— Your goal —
Should the word "span" occur in a line of the records, copy that line.

Extracted records:
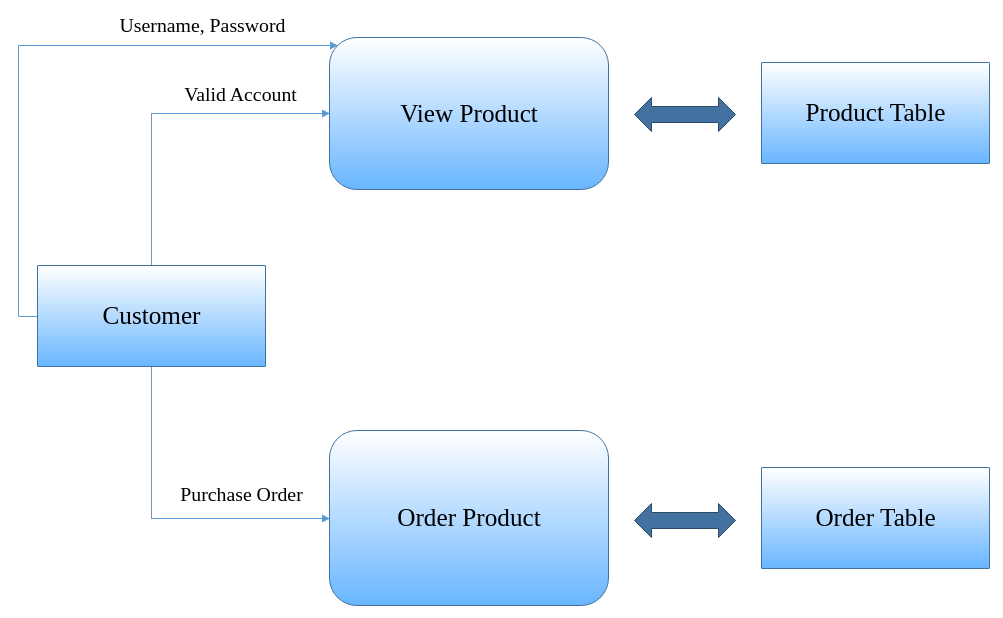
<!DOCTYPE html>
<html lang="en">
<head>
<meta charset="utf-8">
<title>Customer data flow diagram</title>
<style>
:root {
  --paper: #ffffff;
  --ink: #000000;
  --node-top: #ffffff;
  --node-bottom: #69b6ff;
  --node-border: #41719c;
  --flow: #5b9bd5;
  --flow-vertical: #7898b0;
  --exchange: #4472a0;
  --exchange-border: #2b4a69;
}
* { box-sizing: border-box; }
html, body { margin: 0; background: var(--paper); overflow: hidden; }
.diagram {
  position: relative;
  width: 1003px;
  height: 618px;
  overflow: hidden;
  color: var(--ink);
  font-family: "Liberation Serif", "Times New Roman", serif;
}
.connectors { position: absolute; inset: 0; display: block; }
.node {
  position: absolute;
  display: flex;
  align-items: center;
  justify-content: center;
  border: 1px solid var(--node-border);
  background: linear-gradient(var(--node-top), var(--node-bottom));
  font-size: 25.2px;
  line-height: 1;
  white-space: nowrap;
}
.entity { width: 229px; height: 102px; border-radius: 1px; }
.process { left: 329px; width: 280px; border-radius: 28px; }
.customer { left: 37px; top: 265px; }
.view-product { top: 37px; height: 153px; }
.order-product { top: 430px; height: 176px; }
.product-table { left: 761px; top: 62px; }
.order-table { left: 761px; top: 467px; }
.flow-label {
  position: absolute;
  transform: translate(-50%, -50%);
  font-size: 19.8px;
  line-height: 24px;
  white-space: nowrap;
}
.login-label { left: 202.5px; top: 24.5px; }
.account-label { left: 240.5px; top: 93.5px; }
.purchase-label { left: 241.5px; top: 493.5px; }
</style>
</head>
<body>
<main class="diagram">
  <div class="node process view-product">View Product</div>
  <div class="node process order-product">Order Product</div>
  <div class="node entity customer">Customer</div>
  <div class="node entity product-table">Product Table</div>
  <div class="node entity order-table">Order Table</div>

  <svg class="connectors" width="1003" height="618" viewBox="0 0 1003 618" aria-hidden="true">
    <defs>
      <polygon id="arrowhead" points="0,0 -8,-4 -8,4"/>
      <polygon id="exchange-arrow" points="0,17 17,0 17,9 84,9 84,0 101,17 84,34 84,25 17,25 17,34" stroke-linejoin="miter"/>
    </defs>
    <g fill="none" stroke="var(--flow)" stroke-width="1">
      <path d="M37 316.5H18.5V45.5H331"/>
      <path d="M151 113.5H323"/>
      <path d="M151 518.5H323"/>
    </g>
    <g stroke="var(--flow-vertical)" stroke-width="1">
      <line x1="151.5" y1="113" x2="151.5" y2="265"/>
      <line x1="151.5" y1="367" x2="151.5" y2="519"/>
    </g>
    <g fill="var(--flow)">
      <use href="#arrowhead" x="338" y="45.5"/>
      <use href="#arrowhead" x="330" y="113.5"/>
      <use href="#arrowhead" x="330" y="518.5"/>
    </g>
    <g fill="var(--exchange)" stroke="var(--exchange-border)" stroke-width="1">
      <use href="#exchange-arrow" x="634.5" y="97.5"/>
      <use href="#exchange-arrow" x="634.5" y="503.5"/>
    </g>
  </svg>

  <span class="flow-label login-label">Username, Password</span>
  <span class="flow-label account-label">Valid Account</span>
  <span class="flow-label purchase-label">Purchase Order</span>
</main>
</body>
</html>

— Solved problem —
  <span class="flow-label login-label">Username, Password</span>
  <span class="flow-label account-label">Valid Account</span>
  <span class="flow-label purchase-label">Purchase Order</span>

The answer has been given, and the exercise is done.